> **WORK REQUEST**
If a line of the listing contains the string "ScalarMappable", return that line.

> **RECORD SET**
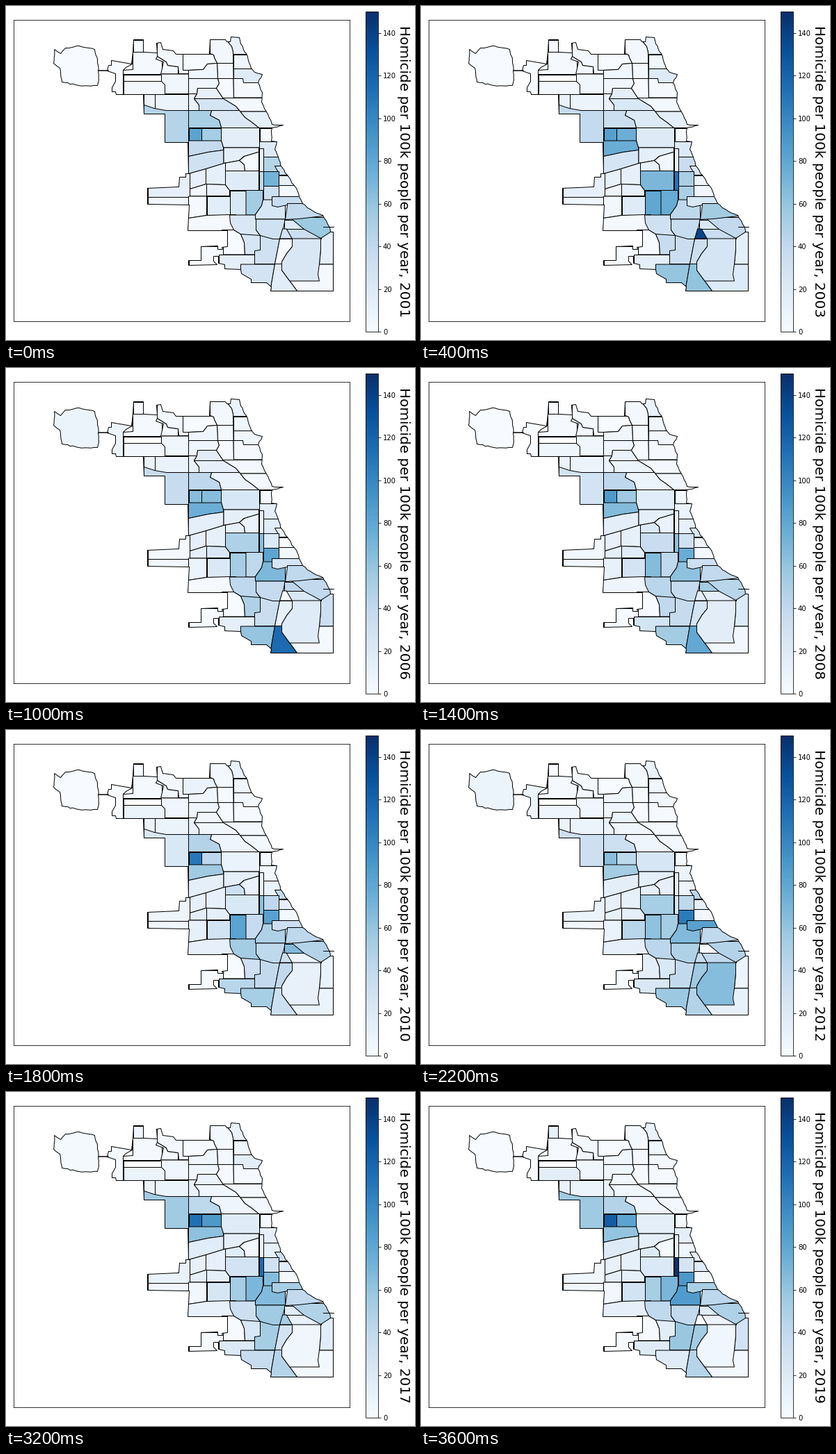
A matplotlib script for the animation above (3800 ms loop, 588x481 px).

```python
import matplotlib as mpl
import matplotlib.pyplot as plt
import numpy as np
from matplotlib.animation import FuncAnimation
from matplotlib.cm import ScalarMappable
from matplotlib.collections import PolyCollection
from matplotlib.colors import Normalize
from matplotlib.patches import PathPatch
from matplotlib.path import Path

W, H = 588, 481
YEARS = np.arange(2001, 2020)
rng = np.random.default_rng(7)

shapes, rates = [], []


# A border is a constant or a bent line of (position, offset) points.
def at(border, t):
    return border if np.isscalar(border) else np.interp(t, *zip(*border))


def corner(vertical, horizontal):
    y = 200
    for _ in range(20):
        x = at(vertical, y)
        y = at(horizontal, x)
    return x, y


def side(border, a, b):
    knots = [] if np.isscalar(border) else [t for t, _ in border if min(a, b) < t < max(a, b)]
    return [(t, at(border, t)) for t in [a, *sorted(knots, reverse=b < a)]]


def block(west, east, north, south, rate):
    """Add a district between four borders; rate is fixed or keyed by year - 2000."""
    nw, ne = corner(west, north), corner(east, north)
    sw, se = corner(west, south), corner(east, south)
    flip = lambda points: [(x, y) for y, x in points]
    shapes.append(side(north, nw[0], ne[0]) + flip(side(east, ne[1], se[1]))
                  + side(south, se[0], sw[0]) + flip(side(west, sw[1], nw[1])))
    if isinstance(rate, dict):
        rate = np.interp(YEARS - 2000, list(rate), list(rate.values()))
    rates.append(rate * rng.uniform(0.93, 1.07, len(YEARS)))


def ragged(points, step=4, size=0.8):
    """Roughen a line with small seeded bumps."""
    out = []
    for p, q in zip(points, points[1:]):
        n = max(1, int(np.hypot(q[0] - p[0], q[1] - p[1]) / step))
        out.append(p)
        out += [tuple(np.add(p, np.subtract(q, p) * k / n) + rng.uniform(-size, size, 2))
                for k in range(1, n)]
    return out + [points[-1]]


# City limits
north_edge = [(180, 83), (182, 66), (183, 48), (197, 48), (197, 66), (217, 67), (216, 53),
              (222, 52), (225, 62), (240, 64), (244, 69), (292, 69), (293, 48), (315, 48),
              (317, 51), (322, 51), (323, 44)]
shore = [(335, 45), (337, 54), (345, 68), (352, 89), (357, 95), (368, 98), (362, 110),
         (368, 124), (367, 138), (374, 152), (382, 170), (398, 171), (382, 175), (381, 194),
         (389, 195), (386, 206), (391, 217), (394, 229), (404, 243), (413, 257), (417, 262),
         (421, 274), (426, 284), (441, 295), (455, 301), (464, 317), (466, 325)]
south_edge = [(470, 325), (470, 410), (380, 410), (381, 404), (374, 398), (352, 398),
              (352, 393), (338, 385), (337, 379), (314, 378), (314, 372), (305, 370),
              (305, 360), (298, 360), (298, 367), (303, 372), (262, 373), (262, 366),
              (280, 366), (280, 346), (304, 345), (304, 350), (311, 350), (310, 347),
              (318, 346), (318, 323), (261, 323)]
west_edge = [(263, 286), (203, 285), (203, 262), (248, 260), (249, 246), (258, 246),
             (258, 241), (262, 241), (261, 196), (228, 196), (228, 155), (198, 155),
             (197, 127), (158, 127), (157, 123), (152, 123), (152, 117), (157, 108),
             (157, 97), (145, 93), (147, 85), (151, 85), (151, 78), (180, 83)]
airfield = [(69, 62), (78, 68), (85, 60), (105, 57), (127, 62), (131, 78), (133, 106),
            (131, 114), (104, 114), (80, 109), (77, 89), (68, 82), (69, 62)]
city = north_edge + ragged(shore) + south_edge + west_edge
limits = Path.make_compound_path(Path(city, closed=True), Path(ragged(airfield), closed=True))

# Shared borders running north-south, as (y, x)
ridge = [(48, 316), (58, 324), (66, 326), (132, 327)]
river = [(68, 293), (70, 298), (74, 299), (82, 303), (104, 304), (111, 306), (118, 302),
         (133, 312), (144, 330), (150, 335), (160, 343), (167, 353), (175, 363)]
kost = [(126, 274), (133, 270), (142, 277)]
park = [(150, 295), (157, 293), (164, 306), (175, 309)]
mill = [(193, 309), (203, 312)]
bend = [(216, 342), (222, 335), (228, 342), (237, 343)]
yards = [(257, 315), (265, 321)]
track = [(279, 369), (287, 367), (297, 360), (300, 358)]
hill = [(328, 337), (340, 342), (357, 343)]
pull = [(335, 393), (371, 386), (400, 381), (410, 380)]
deer = [(346, 411), (356, 403), (368, 396), (380, 396), (395, 407), (410, 418)]
east = [(350, 452), (371, 450), (386, 448), (396, 450)]
slope = [(306, 401), (320, 398), (335, 393)]

# Shared borders running west-east, as (x, y)
glen = [(217, 72), (230, 80), (232, 85), (247, 87), (248, 97)]
foster = [(262, 92), (283, 91), (289, 83), (303, 82)]
belt = [(274, 126), (275, 118)]
view = [(340, 104), (341, 110)]
lawn = [(262, 216), (290, 210), (312, 207)]
canal = [(262, 241), (287, 234), (313, 226), (335, 222), (342, 216), (362, 210)]
rail = [(264, 263), (287, 256), (315, 257)]
marq = [(262, 305), (288, 301), (321, 300)]
vine = [(327, 322), (337, 328), (365, 330)]

# North-west
airport = {5: 0, 6: 9, 7: 0, 11: 0, 12: 9, 15: 8, 18: 0}
block(60, 140, 50, 120, airport)
block(182, 197, 48, 66, {15: 0, 19: 14})
block([(91, 182), (92, 168)], 224, 66, 98, 2)
block(145, [(83, 181), (88, 172), (92, 168)], 78, 127, airport)
block([(72, 217), (76, 215), (80, 226), (98, 222)], 247, glen, 97.5, 4)
block(217, [(84, 254), (92, 262)], 50, glen, 3)
block(168, 228, 107, 126.5, {6: 3, 10: 9, 15: 3, 19: 14})
block([(107, 222), (113, 228)], 262, 97.5, 126, 6)
block(168, 222, 98, 107, np.nan)
block(197, 213, 126.5, 147, 9)
block(213, 262, 126, 150, 9)
block(198, 262, [(198, 142), (213, 147), (230, 150)], 196, {1: 44, 6: 34, 10: 24, 15: 50, 19: 55})

# North
block(ridge, 370, 40, 69, 10)
block(ridge, 370, 69, 89.5, 6)
block(ridge, 370, 89.5, 110, {3: 18, 6: 6, 12: 4, 15: 24, 19: 4})
block(river, ridge, 40, 82, 4)
block(river, ridge, 82, 104, 3)
block(254, river, 69, foster, {9: 0, 10: 10, 11: 0})
block(262, river, foster, 104, 6)
block(262, river, 104, belt, 7)
block(262, kost, belt, 150, 11)
block(kost, river, belt, 133, {1: 12, 6: 16, 10: 4, 15: 15, 19: 5})
block(river, ridge, 104, 132, 1)
block(ridge, 370, view, 131.5, 2)
block(river, 376, 132, 151.5, 3)
block(river, 400, 151.5, 175, {3: 14, 6: 4})
block(kost, river, 133, 150, {3: 24, 6: 12, 10: 6})
block(park, river, 150, 175, {3: 21, 6: 10, 10: 7})

# West
block(262, park, 150, 175, {1: 52, 3: 32, 10: 48, 12: 30, 15: 30, 19: 48})
block(262, 280, 175, 193.5, {3: 82, 6: 66, 10: 104, 12: 62, 19: 130})
block(280, 309, 175, 193.5, {1: 56, 3: 80, 10: 45, 12: 40, 15: 84})
block(262, mill, 193.5, lawn, {1: 36, 3: 80, 12: 52, 15: 64})
block(262, 312.5, lawn, canal, {3: 28, 6: 14, 19: 18})
block(mill, 364, 175, 203.5, {1: 16, 6: 24, 10: 10, 12: 24, 19: 16})
block(312.5, 363, 203.5, canal, 14)
block(313, bend, canal, 237, {6: 12, 10: 30, 12: 14, 19: 20})
block(bend, 363, canal, 237, {1: 1, 6: 9, 12: 12, 19: 3})

# Centre
block(364, 400, 175, 194.5, 3)
block(363, 400, 194.5, 216.5, {3: 22, 10: 4, 15: 14})
block(363, 369, 204, 237, 13)
block(369, 400, 216.5, 237, {1: 48, 6: 16, 12: 8, 15: 18, 19: 6})
block([(230, 386), (237, 390), (243, 391)], 410, 230, 243, {1: 32, 6: 10, 10: 36, 15: 52, 19: 12})
block(369, 391, 237, 258, {1: 68, 6: 20, 10: 43, 19: 24})
block(391, 420, 243, 257.5, {1: 12, 6: 0, 10: 12, 15: 18})
block(363, 369, 237, 265, {1: 40, 3: 112, 6: 66, 10: 64, 12: 26, 15: 108, 19: 138})
block(369, 391, 258, 278.5, {1: 34, 6: 80, 10: 80, 12: 112, 15: 40, 19: 94})
block(391, 425, 257.5, 273.5, 4)

# South-west
block(203, 264, 240, 274.5, {3: 12, 6: 2, 15: 14, 19: 6})
block(203, 264, 274.5, 286, 5)
block(264, 287, canal, rail, 12)
block(287, 315, canal, rail, 13)
block(264, 288, rail, 273.5, {1: 3, 6: 14})
block(288, yards, rail, 273, {3: 12, 6: 22, 10: 14})
block(yards, 363, 237, 265, {1: 18, 3: 70, 10: 24, 12: 54, 19: 20})
block(262, 288, 273.5, marq, {1: 2, 10: 14, 15: 4})
block(288, 321, 273, 300.5, {1: 16, 10: 28, 12: 46, 15: 20, 19: 28})
block(321, 344.5, 265, 300.5, {1: 24, 3: 76, 6: 56, 10: 82, 12: 58, 15: 50})
block(344.5, track, 265, 300.5, {1: 56, 3: 76, 6: 40, 10: 38, 15: 76, 19: 66})
block(261, 330, marq, 323, {6: 2, 10: 12, 19: 12})
block(310, hill, vine, 357.5, {10: 0, 12: 15, 15: 1})
block(hill, 365, 328, 357.5, {1: 24, 6: 50, 12: 22, 15: 32, 19: 16})
block(262, 311, 345, 373, 1)
block(305, 357, 357.5, 380, {6: 14, 10: 42, 12: 24, 19: 18})
block([(351, 365), (352, 357)], pull, 329, 371, {1: 32, 15: 40, 19: 62})
block([(300, 321), (312, 322), (322, 327)], [(322, 359), (330, 365)], 300.5, vine,
      {1: 22, 10: 52, 15: 26, 19: 42})
block(337, pull, 371.5, 410, {1: 28, 3: 60, 15: 52, 19: 18})

# South-east
block(track, slope, 278.5, 306.5, {1: 24, 6: 70, 10: 46, 12: 66, 15: 54, 19: 82})
block(382, 430, 274, [(382, 287), (390, 289), (404, 286), (426, 284)],
      {1: 36, 3: 22, 10: 34, 12: 82, 15: 50})
block(359, slope, 306.5, [(359, 322), (365, 330), (383, 335)], {1: 30, 12: 46, 15: 72, 19: 40})
block(east, 470, 318, 371.5, {3: 14, 6: 32, 10: 10, 15: 4, 19: 28})
block(399, 452, 320, 334.5, {3: 34, 10: 8, 12: 42, 15: 16, 19: 8})
block(399, 428, 307, 320, {3: 20, 10: 70, 12: 1, 15: 18})
block([(321, 397), (335, 393)], [(321, 403), (335, 411)], 320.5, 334.5,
      {1: 28, 3: 138, 6: 2, 10: 34, 12: 34, 15: 106, 19: 0})
block(410, 470, 304, [(410, 306), (428, 321), (452, 334), (466, 325)], {1: 58, 3: 38, 19: 50})
block([(286, 404), (307, 401)], 456, 284, [(401, 307), (420, 306), (455, 302)],
      {1: 40, 3: 58, 6: 38, 19: 42})
shapes[-1], shapes[-2] = shapes[-1], shapes[-2]
rates[-1], rates[-2] = rates[-1], rates[-2]
block(pull, deer, 335, 371, {1: 1, 3: 34, 6: 12, 12: 54, 15: 2, 19: 56})
block(deer, 470, 371.5, 410, {1: 2, 3: 20, 6: 2, 12: 12, 15: 3})
block(pull, deer, 371, 410, {1: 16, 6: 124, 10: 32, 12: 46})
block(deer, east, 334.5, 395.5, {3: 24, 10: 12, 12: 66, 15: 6})

rates = np.array(rates)


def pixel_axes(left, top, right, bottom):
    return fig.add_axes([left / W, 1 - bottom / H, (right - left) / W, (bottom - top) / H])


plt.rcParams["font.family"] = "DejaVu Sans"
fig = plt.figure(figsize=(W / 72, H / 72), dpi=72, facecolor="white")
norm = Normalize(0, 150)
blues = mpl.colormaps["Blues"].with_extremes(bad="white")

ax = pixel_axes(11, 20, 494, 454)
ax.set(xlim=(10.5, 493.5), ylim=(453.5, 19.5), xticks=[], yticks=[])
border = ax.add_patch(PathPatch(limits, fc="none", ec="black", lw=1, zorder=3))
districts = PolyCollection(shapes, cmap=blues, norm=norm, edgecolor="black", linewidth=1)
ax.add_collection(districts, autolim=False)
districts.set_clip_path(border)
ax.plot([132, 146], [92.5, 92.5], color="black", lw=1.5)
ax.plot([455, 470], [317, 317], color="black", lw=1)

cax = pixel_axes(517, 8, 535, 469)
fig.colorbar(ScalarMappable(norm, blues), cax=cax, ticks=range(0, 141, 20))
cax.tick_params(labelsize=10)

label = fig.text(566.5 / W, 1 - 238 / H, "", size=20, rotation=270,
                 rotation_mode="anchor", ha="center", va="baseline")


def draw(i):
    districts.set_array(rates[:, i])
    label.set_text(f"Homicide per 100k people per year, {YEARS[i]}")
    return districts, label


anim = FuncAnimation(fig, draw, frames=len(YEARS), interval=200, repeat=True, repeat_delay=0)
plt.show()
```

> **WRITTEN RESPONSE**
from matplotlib.cm import ScalarMappable
fig.colorbar(ScalarMappable(norm, blues), cax=cax, ticks=range(0, 141, 20))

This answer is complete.